Beginning: the date of 4/2/61, given in official MPLA historiography, cann no longer be maintained. There was the uprising in the Baixa de Cassanje, there was the UPA uprising in the Northwest, and there was this still somewhat mysterious action in Luanda for which the MPLA claims paternity. Thus there were 3 beginnings, each one independent of the others. See John Marcum's vol I. - End: The colonial war (=war against the Portuguese) stopped immediately after the Carnation Revolution, because the Portuguese stoped fighting. After that it was infighting among the movements. See Franz-Wilhelm Heimer, The decolonization conflict in Angola. -- Aflis (talk) 23:03, 3 February 2012 (UTC)
Based on actua data provided by both MPLA and UNITA former members and Portuguese War Department, I'm hereby editing the result of the Angolan War of Independence. The reference is provided and may be provable through visualization of the documentary. PR.PT (talk) 13:04, 11 June 2012 (UTC)
- I propose a change in the result, claiming an unanimous agreement for the military victory of the Portuguese forces in Angola (by the end of 1974, there were only 400 active MPLA/UNITA/UPA guerrilla members, even though the war continued until the Alvor Agreements, so that the Portuguese military could secure the evacuation process of thousands of Portuguese civilians from the colony). Both MPLA and Portuguese former Intelligence members state that the war in Angola was "reduced to policing actions" in the main cities, such as New Lisbon (or Nova Lisboa, present day Huambo) and the region capital, Luanda.
Concluding, even though the Carnation Revolution coup was decisive in order to grant all colonies a decent independence status (or at least an attempt to grant independence, because Portugal did not gathered the conditions to execute a stable process of full autonomy powers, for obvious reasons), there was in fact a military victory by the Portuguese forces, mostly due to the close support from South Africa during the whole Colonial War (which indirectly explains the high difficulties the Portuguese had in the struggle for the control of the Guinean territory, closely supported by neighboring Guinea-Conakry). PR.PT (talk) 23:29, 15 June 2012 (UTC)
I reverted the dates indicated by user: Jmj713 because (a) Giving a precise date for the beginning of the war would mean a choice between two events, the UPA attacks in the North and the riots in Luanda (which the MPLA wrongly claims to have organized). As both events, though in different ways, triggered the war off, the only way out is to just indicate the year - 1961. (b) The war ended after the April 1974 coup d'état in Portugal, when the new Portuguese regime decided to stop all military actions in the (then) colonies. -- Aflis (talk) 21:34, 16 July 2012 (UTC)
- I'm sorry, I think I messed up the dates during my research and put the wrong ones in the infobox.
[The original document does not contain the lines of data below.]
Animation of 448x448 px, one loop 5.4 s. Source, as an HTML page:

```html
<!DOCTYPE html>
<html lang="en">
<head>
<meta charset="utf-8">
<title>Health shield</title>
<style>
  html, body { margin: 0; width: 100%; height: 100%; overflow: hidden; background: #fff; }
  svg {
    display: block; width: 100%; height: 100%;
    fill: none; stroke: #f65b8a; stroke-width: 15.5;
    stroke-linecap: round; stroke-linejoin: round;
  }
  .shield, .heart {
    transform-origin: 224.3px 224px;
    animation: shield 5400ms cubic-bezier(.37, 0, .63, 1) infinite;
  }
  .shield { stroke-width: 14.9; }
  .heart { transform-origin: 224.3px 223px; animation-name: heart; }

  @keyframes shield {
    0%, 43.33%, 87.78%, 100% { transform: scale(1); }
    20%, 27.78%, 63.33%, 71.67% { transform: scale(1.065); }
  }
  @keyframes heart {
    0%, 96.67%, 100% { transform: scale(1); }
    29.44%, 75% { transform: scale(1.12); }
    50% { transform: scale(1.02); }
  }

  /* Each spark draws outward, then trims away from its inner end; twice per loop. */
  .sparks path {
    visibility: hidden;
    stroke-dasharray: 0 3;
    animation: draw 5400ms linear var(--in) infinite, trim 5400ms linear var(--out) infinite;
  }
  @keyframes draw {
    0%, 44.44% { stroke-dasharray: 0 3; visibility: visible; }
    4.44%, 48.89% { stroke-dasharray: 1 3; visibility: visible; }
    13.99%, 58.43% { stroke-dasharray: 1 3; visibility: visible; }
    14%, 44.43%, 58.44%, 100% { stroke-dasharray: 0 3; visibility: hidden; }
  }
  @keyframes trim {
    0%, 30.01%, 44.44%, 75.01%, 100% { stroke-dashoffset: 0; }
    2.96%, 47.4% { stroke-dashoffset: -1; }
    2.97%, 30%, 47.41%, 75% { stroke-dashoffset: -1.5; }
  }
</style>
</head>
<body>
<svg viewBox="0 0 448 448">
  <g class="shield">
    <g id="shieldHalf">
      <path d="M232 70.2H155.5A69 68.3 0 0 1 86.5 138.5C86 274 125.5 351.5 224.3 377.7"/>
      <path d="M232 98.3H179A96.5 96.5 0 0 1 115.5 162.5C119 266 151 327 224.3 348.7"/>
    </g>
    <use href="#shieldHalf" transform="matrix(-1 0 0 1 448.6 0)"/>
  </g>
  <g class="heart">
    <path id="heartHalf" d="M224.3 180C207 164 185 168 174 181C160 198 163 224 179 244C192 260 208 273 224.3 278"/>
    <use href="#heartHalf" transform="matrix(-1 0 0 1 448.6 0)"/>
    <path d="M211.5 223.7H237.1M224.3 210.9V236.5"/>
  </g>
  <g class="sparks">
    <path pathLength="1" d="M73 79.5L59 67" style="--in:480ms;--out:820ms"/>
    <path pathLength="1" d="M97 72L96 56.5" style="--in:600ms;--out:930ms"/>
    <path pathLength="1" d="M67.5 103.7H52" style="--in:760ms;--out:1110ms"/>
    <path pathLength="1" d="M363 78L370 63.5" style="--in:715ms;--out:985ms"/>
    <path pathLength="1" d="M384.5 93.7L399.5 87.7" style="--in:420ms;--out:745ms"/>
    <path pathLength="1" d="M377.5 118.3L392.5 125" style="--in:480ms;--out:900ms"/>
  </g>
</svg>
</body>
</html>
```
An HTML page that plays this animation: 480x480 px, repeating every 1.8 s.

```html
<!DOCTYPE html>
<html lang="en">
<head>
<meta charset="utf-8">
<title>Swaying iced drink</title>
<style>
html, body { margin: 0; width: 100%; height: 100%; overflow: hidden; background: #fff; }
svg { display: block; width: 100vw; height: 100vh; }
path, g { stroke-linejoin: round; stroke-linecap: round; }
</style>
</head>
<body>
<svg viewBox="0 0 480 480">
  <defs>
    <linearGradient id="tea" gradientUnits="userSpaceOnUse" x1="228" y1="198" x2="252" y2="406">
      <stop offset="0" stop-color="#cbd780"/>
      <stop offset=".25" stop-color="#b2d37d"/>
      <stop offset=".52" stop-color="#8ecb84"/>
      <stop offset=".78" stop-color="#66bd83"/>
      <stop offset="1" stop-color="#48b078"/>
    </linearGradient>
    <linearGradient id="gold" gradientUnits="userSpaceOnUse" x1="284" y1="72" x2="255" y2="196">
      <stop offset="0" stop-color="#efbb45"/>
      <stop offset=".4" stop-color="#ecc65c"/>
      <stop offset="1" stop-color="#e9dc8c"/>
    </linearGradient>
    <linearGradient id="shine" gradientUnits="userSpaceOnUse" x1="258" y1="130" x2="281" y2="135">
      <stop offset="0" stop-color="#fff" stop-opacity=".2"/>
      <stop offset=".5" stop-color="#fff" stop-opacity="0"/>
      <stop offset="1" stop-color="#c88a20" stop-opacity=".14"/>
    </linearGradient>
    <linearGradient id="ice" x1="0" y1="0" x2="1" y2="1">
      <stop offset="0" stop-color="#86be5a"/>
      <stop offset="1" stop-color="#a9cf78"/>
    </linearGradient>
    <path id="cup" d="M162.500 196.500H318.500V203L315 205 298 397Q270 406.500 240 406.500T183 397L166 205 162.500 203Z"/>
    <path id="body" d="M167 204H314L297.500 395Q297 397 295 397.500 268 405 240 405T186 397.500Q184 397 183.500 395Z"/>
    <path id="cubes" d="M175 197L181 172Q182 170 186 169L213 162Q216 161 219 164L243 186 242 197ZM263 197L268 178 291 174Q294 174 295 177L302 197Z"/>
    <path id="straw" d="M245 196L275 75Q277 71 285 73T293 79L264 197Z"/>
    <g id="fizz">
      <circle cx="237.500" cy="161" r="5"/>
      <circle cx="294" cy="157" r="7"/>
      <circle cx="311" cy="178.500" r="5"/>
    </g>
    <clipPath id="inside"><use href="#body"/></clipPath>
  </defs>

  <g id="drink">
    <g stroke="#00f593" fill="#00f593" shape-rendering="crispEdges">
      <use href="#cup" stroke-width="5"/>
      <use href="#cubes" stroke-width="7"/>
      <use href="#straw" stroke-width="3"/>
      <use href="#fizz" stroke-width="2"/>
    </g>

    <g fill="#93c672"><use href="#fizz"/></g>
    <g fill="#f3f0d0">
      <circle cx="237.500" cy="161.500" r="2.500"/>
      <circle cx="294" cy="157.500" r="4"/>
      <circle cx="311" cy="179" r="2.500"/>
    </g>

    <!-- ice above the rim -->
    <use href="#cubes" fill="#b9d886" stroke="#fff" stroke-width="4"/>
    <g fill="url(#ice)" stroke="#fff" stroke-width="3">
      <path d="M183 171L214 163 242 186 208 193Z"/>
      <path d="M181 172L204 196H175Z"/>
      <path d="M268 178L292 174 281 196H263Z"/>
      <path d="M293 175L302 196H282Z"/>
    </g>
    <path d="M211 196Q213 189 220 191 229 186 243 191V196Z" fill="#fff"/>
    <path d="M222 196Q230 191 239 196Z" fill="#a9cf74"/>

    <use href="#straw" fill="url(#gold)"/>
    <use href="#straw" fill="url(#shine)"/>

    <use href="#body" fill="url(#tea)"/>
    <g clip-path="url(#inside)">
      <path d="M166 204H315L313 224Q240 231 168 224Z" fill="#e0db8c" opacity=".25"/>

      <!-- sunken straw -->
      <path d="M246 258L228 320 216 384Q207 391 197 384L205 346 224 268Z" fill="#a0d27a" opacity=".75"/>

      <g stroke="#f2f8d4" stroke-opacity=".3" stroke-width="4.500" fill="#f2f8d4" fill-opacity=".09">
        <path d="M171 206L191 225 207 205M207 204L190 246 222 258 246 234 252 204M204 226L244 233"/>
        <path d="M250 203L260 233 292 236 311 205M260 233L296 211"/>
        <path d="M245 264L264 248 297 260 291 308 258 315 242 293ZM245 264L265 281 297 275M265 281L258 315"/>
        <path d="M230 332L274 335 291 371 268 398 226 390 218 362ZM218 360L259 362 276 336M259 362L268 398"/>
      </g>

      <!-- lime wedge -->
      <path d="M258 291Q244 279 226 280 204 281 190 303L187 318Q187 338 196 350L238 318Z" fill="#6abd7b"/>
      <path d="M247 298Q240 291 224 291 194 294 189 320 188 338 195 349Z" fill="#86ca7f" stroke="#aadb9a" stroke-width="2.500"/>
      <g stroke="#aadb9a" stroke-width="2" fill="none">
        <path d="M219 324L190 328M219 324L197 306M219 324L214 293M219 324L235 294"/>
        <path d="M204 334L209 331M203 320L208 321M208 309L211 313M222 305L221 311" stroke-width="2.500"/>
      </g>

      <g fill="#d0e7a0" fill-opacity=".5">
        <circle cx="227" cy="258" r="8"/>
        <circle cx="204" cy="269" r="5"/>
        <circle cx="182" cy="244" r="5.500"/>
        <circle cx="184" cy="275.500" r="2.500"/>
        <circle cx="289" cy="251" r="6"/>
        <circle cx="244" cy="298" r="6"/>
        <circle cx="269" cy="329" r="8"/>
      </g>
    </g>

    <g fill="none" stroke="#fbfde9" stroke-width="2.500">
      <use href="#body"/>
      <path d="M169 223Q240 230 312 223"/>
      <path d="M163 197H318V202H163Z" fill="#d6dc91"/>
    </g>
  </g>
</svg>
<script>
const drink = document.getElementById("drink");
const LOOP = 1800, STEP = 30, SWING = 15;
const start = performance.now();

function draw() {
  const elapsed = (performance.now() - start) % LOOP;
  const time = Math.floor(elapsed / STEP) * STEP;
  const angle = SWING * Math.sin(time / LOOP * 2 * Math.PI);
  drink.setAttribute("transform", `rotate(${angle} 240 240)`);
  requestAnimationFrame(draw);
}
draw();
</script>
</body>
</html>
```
The end would have to be November 11, 1975, as per the Alvor Agreement. The start would have to be February 3, 1961, as Baixa de Cassanje revolt is claimed to be "the first battle of the Angolan War of Independence". Jmj713 (talk) 04:41, 17 July 2012 (UTC)
The War of Independence ended in 1974, because the Portuguese stopped all military action and announced the would grant independence. The conflict in 1974/75 was not about conquering independence, but about which of the anti-colonial movements would conquer supremacy in independent Angola. We have thus to, carefully, distinguish the war of independence from the decolonization conflict! -- Aflis (talk) 13:21, 16 November 2012 (UTC)